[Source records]
▬▬▬▬▬▬▬▬▬▬
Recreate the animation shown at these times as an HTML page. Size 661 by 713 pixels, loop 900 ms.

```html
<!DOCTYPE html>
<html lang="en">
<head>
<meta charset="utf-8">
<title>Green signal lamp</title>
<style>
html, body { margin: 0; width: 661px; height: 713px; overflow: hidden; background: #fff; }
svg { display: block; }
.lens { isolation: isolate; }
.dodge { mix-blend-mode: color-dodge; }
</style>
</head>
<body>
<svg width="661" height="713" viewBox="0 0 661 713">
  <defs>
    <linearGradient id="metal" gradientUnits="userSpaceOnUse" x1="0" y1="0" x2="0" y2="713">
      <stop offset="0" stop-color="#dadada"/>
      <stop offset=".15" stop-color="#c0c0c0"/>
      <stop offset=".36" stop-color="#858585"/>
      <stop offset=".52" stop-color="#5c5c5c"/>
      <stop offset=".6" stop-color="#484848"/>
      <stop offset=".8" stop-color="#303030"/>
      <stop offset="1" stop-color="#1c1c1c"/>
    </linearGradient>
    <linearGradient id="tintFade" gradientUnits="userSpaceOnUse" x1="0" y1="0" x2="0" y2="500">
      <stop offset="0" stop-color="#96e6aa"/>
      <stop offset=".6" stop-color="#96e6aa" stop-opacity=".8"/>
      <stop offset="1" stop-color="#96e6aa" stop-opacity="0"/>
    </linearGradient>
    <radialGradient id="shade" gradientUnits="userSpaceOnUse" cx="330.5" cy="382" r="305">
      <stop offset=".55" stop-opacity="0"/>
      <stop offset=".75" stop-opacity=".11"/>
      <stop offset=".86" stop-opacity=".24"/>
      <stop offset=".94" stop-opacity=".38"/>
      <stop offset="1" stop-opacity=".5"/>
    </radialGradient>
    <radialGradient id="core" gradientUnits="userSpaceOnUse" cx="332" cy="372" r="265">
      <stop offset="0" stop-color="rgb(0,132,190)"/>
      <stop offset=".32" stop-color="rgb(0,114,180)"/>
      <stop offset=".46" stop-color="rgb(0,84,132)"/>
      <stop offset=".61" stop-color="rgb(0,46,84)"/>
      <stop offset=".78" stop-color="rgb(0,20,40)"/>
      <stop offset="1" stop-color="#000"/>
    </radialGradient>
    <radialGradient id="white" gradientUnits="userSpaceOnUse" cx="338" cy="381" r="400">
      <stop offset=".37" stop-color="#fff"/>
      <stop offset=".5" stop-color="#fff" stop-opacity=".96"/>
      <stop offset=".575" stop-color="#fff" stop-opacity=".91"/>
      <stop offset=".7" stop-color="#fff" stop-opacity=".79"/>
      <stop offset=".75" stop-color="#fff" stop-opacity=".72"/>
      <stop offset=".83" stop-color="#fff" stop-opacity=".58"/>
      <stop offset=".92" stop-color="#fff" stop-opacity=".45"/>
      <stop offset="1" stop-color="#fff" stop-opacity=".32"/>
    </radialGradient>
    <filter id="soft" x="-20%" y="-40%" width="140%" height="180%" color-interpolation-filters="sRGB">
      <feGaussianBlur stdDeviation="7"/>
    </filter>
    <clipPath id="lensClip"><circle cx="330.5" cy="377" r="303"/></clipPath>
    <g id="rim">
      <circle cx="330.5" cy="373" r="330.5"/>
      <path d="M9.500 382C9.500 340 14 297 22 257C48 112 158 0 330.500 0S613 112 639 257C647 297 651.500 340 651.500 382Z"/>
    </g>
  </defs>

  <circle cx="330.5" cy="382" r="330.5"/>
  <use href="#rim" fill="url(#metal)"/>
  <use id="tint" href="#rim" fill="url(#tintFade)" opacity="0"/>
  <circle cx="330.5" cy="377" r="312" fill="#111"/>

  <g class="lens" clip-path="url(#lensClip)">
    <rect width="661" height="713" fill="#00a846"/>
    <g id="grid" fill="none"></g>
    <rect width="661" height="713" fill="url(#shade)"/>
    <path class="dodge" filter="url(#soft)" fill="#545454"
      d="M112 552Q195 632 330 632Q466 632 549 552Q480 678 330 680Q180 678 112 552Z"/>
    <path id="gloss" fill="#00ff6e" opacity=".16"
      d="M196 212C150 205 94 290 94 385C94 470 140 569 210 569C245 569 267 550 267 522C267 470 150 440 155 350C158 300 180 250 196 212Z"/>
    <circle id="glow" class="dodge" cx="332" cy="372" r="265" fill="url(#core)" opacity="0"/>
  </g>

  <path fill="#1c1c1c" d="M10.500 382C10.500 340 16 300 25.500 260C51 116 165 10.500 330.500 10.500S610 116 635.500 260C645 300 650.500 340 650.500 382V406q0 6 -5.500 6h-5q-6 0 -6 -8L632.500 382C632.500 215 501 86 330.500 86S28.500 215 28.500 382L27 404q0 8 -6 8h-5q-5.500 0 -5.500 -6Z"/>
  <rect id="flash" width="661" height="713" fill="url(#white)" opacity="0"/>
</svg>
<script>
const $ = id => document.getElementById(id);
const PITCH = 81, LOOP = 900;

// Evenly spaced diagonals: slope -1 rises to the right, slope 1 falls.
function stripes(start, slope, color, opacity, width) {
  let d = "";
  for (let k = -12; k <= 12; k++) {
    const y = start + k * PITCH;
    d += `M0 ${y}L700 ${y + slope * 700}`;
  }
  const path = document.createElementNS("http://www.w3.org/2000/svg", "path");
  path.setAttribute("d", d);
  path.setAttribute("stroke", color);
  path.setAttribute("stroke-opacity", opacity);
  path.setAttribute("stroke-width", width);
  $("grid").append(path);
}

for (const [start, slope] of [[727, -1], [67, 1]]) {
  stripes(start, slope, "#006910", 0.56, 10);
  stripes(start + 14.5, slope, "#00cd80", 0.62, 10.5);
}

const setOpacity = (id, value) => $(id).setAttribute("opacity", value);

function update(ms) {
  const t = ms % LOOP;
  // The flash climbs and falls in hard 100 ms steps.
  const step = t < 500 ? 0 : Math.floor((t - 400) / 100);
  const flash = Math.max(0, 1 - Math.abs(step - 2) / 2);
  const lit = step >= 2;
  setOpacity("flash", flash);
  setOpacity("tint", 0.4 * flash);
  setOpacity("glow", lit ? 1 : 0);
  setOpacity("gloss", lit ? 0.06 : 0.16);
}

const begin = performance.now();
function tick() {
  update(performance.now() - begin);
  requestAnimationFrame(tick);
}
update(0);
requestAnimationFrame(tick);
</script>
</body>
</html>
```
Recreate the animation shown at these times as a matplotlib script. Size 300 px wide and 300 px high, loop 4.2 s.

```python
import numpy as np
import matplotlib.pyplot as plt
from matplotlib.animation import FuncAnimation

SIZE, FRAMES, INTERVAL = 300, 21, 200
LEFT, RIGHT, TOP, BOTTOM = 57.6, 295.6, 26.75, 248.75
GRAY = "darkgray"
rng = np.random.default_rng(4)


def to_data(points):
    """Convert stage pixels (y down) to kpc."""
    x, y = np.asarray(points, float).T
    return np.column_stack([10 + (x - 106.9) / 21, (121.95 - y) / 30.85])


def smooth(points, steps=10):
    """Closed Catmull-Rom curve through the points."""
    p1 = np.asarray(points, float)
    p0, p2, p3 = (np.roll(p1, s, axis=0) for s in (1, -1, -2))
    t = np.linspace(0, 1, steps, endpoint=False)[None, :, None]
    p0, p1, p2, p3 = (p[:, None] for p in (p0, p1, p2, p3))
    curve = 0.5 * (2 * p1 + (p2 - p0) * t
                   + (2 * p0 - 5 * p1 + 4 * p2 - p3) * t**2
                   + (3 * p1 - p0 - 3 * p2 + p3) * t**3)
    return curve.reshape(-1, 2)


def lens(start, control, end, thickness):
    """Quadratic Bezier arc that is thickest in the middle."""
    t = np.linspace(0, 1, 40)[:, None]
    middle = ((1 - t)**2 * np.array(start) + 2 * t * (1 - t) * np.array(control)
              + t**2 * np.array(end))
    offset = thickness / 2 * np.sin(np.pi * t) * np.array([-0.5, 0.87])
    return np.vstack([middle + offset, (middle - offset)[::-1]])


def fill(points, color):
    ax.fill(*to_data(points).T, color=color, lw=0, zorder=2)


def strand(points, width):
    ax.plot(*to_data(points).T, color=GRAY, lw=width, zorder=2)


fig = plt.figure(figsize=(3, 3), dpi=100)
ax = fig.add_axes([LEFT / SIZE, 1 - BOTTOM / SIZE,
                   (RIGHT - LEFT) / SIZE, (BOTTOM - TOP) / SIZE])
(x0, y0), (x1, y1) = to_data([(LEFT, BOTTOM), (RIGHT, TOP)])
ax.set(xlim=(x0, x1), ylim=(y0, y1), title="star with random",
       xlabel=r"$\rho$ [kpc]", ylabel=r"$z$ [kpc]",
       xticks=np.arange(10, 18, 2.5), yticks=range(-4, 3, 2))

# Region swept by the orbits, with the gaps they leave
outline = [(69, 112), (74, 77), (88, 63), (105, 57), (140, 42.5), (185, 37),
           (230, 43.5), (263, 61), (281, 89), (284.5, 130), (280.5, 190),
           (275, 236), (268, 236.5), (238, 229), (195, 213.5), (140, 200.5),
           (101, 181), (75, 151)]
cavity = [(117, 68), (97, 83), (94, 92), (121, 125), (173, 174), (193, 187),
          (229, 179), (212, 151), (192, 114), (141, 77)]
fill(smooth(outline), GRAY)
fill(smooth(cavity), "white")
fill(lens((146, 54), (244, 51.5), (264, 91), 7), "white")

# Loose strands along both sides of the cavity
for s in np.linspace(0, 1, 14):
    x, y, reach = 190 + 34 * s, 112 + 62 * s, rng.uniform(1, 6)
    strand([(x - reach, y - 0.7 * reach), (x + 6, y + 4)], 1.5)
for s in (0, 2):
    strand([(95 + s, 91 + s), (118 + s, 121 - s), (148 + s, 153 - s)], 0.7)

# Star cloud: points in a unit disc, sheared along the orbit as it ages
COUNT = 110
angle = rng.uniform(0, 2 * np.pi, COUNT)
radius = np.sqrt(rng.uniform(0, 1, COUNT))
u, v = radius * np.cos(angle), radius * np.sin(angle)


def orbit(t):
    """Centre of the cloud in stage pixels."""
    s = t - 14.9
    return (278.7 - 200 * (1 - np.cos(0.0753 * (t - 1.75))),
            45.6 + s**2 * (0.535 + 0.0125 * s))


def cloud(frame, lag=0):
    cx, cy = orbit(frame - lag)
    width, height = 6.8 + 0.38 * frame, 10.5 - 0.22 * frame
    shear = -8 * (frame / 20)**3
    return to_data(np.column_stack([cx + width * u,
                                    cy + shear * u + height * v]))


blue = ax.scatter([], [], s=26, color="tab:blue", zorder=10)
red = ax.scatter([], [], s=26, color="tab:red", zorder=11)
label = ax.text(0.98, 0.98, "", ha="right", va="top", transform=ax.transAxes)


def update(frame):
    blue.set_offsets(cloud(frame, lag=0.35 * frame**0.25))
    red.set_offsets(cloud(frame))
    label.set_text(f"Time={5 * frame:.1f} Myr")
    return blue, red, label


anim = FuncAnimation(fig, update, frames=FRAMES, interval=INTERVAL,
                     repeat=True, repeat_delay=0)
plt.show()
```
▬▬▬▬▬▬▬▬▬▬
> _REQUIRED WORK_:
Go through the records and pull out each line that includes the word "INTERVAL".

> _ANSWER FOR THE TASK_:
SIZE, FRAMES, INTERVAL = 300, 21, 200
anim = FuncAnimation(fig, update, frames=FRAMES, interval=INTERVAL,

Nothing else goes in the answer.